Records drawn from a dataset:
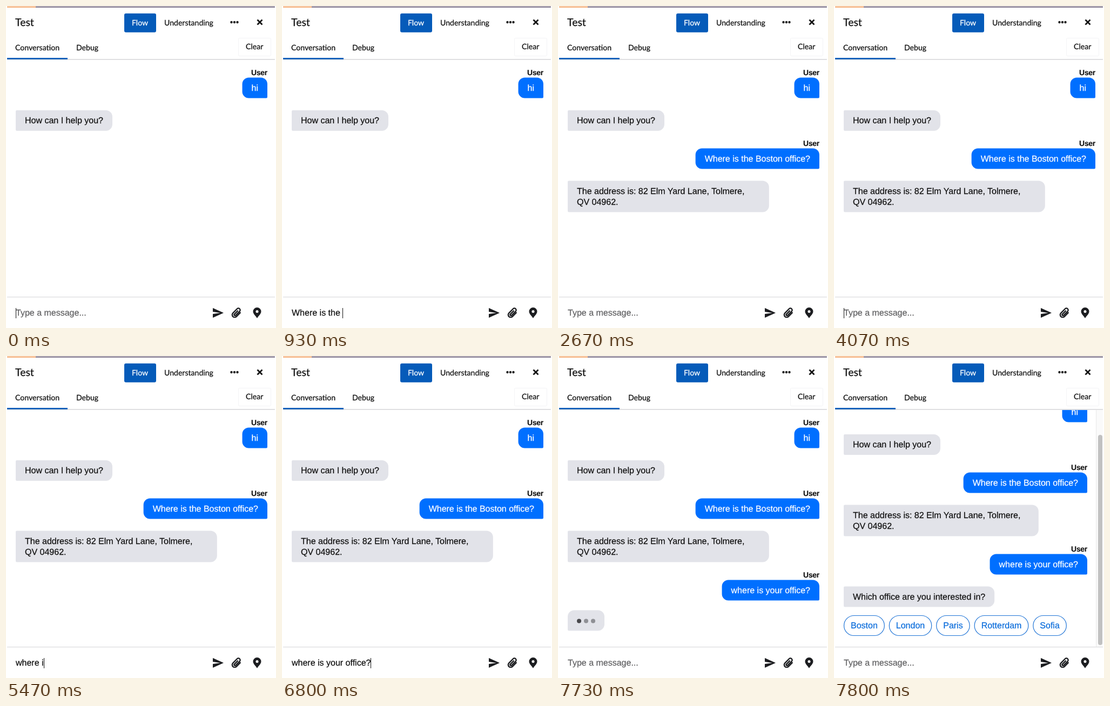
These frames come from a looping animation (500x596 px, 8 s). An HTML page with a canvas:

```html
<!DOCTYPE html>
<html lang="en">
<head>
<meta charset="utf-8">
<title>Chat test panel</title>
<style>
  html, body { margin: 0; width: 100%; height: 100%; overflow: hidden; background: #fff; }
  canvas { display: block; width: 500px; height: 596px; }
</style>
</head>
<body>
<canvas id="stage"></canvas>
<script>
const W = 500, H = 596, LOOP = 8000, STEP = 1000 / 15, BLINK = 486;
const LEFT = 18, PAD = 17;
const BLUE = '#006fff', NAVY = '#055bb9', GREY = '#e2e3e9', INK = '#111', ICON = '#1c1d20';
const UI = 'Lato, sans-serif';
const CHAT = '"Liberation Sans", Arial, sans-serif';

const canvas = document.getElementById('stage');
const ctx = canvas.getContext('2d');
const dpr = window.devicePixelRatio || 1;
canvas.width = W * dpr;
canvas.height = H * dpr;
ctx.textRendering = 'geometricPrecision';

// Each burst types its text evenly: start, end, text, characters shown at once
const entries = [
  { sent: 2070, bursts: [
    [130, 600, 'Where is '], [800, 930, 'the '], [1070, 1130, 'Bo'], [1270, 1930, 'ston office?']] },
  { sent: 7200, bursts: [
    [5000, 5330, 'where'], [5470, 6000, ' is your ', 2], [6200, 6600, 'office'], [6800, 6801, '?']] }
];
const [first, second] = entries;
for (const e of entries) e.text = e.bursts.map(b => b[2]).join('');

function typedText(entry, t) {
  return entry.bursts.map(([from, to, str, lead = 1]) => {
    if (t < from) return '';
    const part = Math.min(1, (t - from) / (to - from));
    return str.slice(0, lead + Math.floor((str.length - lead) * part));
  }).join('');
}

// A thin outline gives the text a slightly heavier weight
function text(str, x, y, color, font, align = 'left', weight = 0.25) {
  ctx.font = font;
  ctx.fillStyle = ctx.strokeStyle = color;
  ctx.textAlign = align;
  ctx.lineWidth = weight;
  ctx.fillText(str, x, y);
  ctx.strokeText(str, x, y);
}

function rect(x, y, w, h, color) {
  ctx.fillStyle = color;
  ctx.fillRect(x, y, w, h);
}

function round(x, y, w, h, radius, color) {
  ctx.beginPath();
  ctx.roundRect(x, y, w, h, radius);
  ctx.fillStyle = color;
  ctx.fill();
}

function outline(x, y, w, h, radius, color, width) {
  ctx.beginPath();
  ctx.roundRect(x, y, w, h, radius);
  ctx.strokeStyle = color;
  ctx.lineWidth = width;
  ctx.stroke();
}

function dot(x, y, r, color) {
  ctx.beginPath();
  ctx.arc(x, y, r, 0, 7);
  ctx.fillStyle = color;
  ctx.fill();
}

const chat = (str, x, y, color = INK, align) => text(str, x, y, color, '16px ' + CHAT, align);
const ui = (str, x, y, color = INK, size = 14.1) => text(str, x, y, color, size + 'px ' + UI);

function chatWidth(str) {
  ctx.font = '16px ' + CHAT;
  return ctx.measureText(str).width;
}

function userMessage(str, right, y) {
  const width = chatWidth(str) + 2 * PAD;
  ctx.letterSpacing = '-0.3px';
  text('User', right, y - 5, INK, 'bold 14px ' + CHAT, 'right', 0.1);
  ctx.letterSpacing = '0px';
  round(right - width, y - 0.4, width, 38, [12, 12, 2, 12], BLUE);
  chat(str, right - width + PAD, y + 24, '#fff');
}

function botMessage(lines, right, y) {
  const width = lines.length > 1 ? 0.8 * (right - LEFT) : chatWidth(lines[0]) + 2 * PAD;
  round(LEFT, y, width, 18 + 20 * lines.length, [2, 12, 12, 2], GREY);
  lines.forEach((line, i) => chat(line, LEFT + PAD, y + 24 + 20 * i));
}

function typingDots(y, age) {
  round(LEFT, y, 68, 38, [12, 12, 12, 2], GREY);
  const lead = 0.4 + 0.35 * Math.min(1, age / 140);
  [lead, 0.4, 0.4].forEach((a, i) => dot(39 + 13 * i, y + 20, 4, `rgba(20,20,22,${a})`));
}

function choices(names, y) {
  let x = LEFT;
  for (const name of names) {
    const w = chatWidth(name) + 26;
    outline(x + 0.5, y + 0.5, w - 1, 37, 18.5, '#1f74d6', 1.2);
    chat(name, x + w / 2, y + 24, '#0a6cdb', 'center');
    x += w + 8;
  }
}

function conversation(t) {
  const scrolled = t >= 7800;
  const right = scrolled ? 469 : 484;
  ctx.save();
  ctx.beginPath();
  ctx.rect(0, 100, W, 438);
  ctx.clip();
  ctx.translate(0, scrolled ? -48 : 0);
  userMessage('hi', right, 133);
  botMessage(['How can I help you?'], right, 193);
  if (t >= first.sent) userMessage(first.text, right, 264);
  if (t >= 2670) {
    botMessage(['The address is: 82 Elm Yard Lane, Tolmere,', 'QV 04962.'], right, 323.5);
  } else if (t >= 2470) {
    typingDots(319.5, t - 2470);
  }
  if (t >= second.sent) userMessage(second.text, right, 415);
  if (scrolled) {
    botMessage(['Which office are you interested in?'], right, 474.5);
    choices(['Boston', 'London', 'Paris', 'Rotterdam', 'Sofia'], 528);
  } else if (t >= 7530) {
    typingDots(470.5, t - 7530);
  }
  ctx.restore();
  if (scrolled) {
    rect(485, 100, 13, 438, '#fafafa');
    rect(485, 100, 1, 438, '#e8e8e8');
    round(489, 146, 8, 389, 4, '#c1c1c1');
  }
}

function header() {
  rect(2, 1, 53, 1.5, '#f08a3c');
  rect(55, 1, 443, 1.5, '#4b3f5c');
  ui('Test', 17, 37, INK, 19.5);
  round(219, 13.7, 59, 35, 3, NAVY);
  ui('Flow', 233, 36, '#fff');
  ui('Understanding', 293, 36);
  for (const x of [417.5, 423, 428.5]) dot(x, 30, 2.2, INK);
  ctx.beginPath();
  ctx.moveTo(465.5, 25.5); ctx.lineTo(474.5, 34.5);
  ctx.moveTo(474.5, 25.5); ctx.lineTo(465.5, 34.5);
  ctx.strokeStyle = INK;
  ctx.lineWidth = 2.8;
  ctx.stroke();
  ui('Conversation', 17, 82);
  ui('Debug', 130, 82);
  outline(430.5, 59.5, 60, 33, 2, '#f3f3f5', 1);
  ui('Clear', 444, 80);
  rect(2, 98, 496, 1.7, '#dadadc');
  rect(2, 96, 112, 2.7, NAVY);
}

const sendIcon = new Path2D('M383 559L403 568L383 577V570L397 568L383 566Z');
const clipIcon = new Path2D('M4.6-5V5A4.6 4.6 0 0 1-4.6 5V-6A3.3 3.3 0 0 1 2-6V4.5A1.5 1.5 0 0 1-1.2 4.5V-4');
const pinIcon = new Path2D('M465 578C463 574 457.5 570 457.5 565.5A7.5 7.5 0 0 1 472.5 565.5C472.5 570 467 574 465 578Z');

function icons() {
  ctx.fillStyle = ctx.strokeStyle = ICON;
  ctx.fill(sendIcon);
  ctx.fill(pinIcon);
  ctx.save();
  ctx.translate(427, 568);
  ctx.rotate(Math.PI / 4);
  ctx.lineWidth = 2.4;
  ctx.lineCap = 'round';
  ctx.stroke(clipIcon);
  ctx.restore();
  dot(465, 565.5, 2.5, '#fff');
}

function inputBar(t) {
  rect(2, 538, 496, 1.3, '#dedee0');
  const entry = entries.find(e => t >= e.bursts[0][0] && t < e.sent);
  let caret = LEFT, idle = 0;
  if (entry) {
    const typed = typedText(entry, t);
    chat(typed, LEFT, 573);
    caret += Math.round(chatWidth(typed));
  } else {
    chat('Type a message...', LEFT, 573, '#606062');
    idle = t - Math.max(0, ...entries.map(e => e.sent).filter(s => s <= t));
  }
  if (Math.floor(idle / BLINK) % 2 === 0) rect(caret, 559, 1, 19, INK);
  icons();
}

function draw(t) {
  ctx.setTransform(dpr, 0, 0, dpr, 0, 0);
  rect(0, 0, W, H, '#fff');
  conversation(t);
  header();
  inputBar(t);
}

// The screen refreshes 15 times a second, on times rounded to 10 ms
const refresh = t => Math.round(Math.floor((t + 4) / STEP) * STEP / 10) * 10;

const start = performance.now();
function tick() {
  draw(refresh((performance.now() - start) % LOOP));
  requestAnimationFrame(tick);
}
tick();
</script>
</body>
</html>
```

**Problem to work on:** Lines holding the word "canvas" are the answer; copy every one from the records above.

**Task output:**
These frames come from a looping animation (500x596 px, 8 s). An HTML page with a canvas:
  canvas { display: block; width: 500px; height: 596px; }
<canvas id="stage"></canvas>
const canvas = document.getElementById('stage');
const ctx = canvas.getContext('2d');
canvas.width = W * dpr;
canvas.height = H * dpr;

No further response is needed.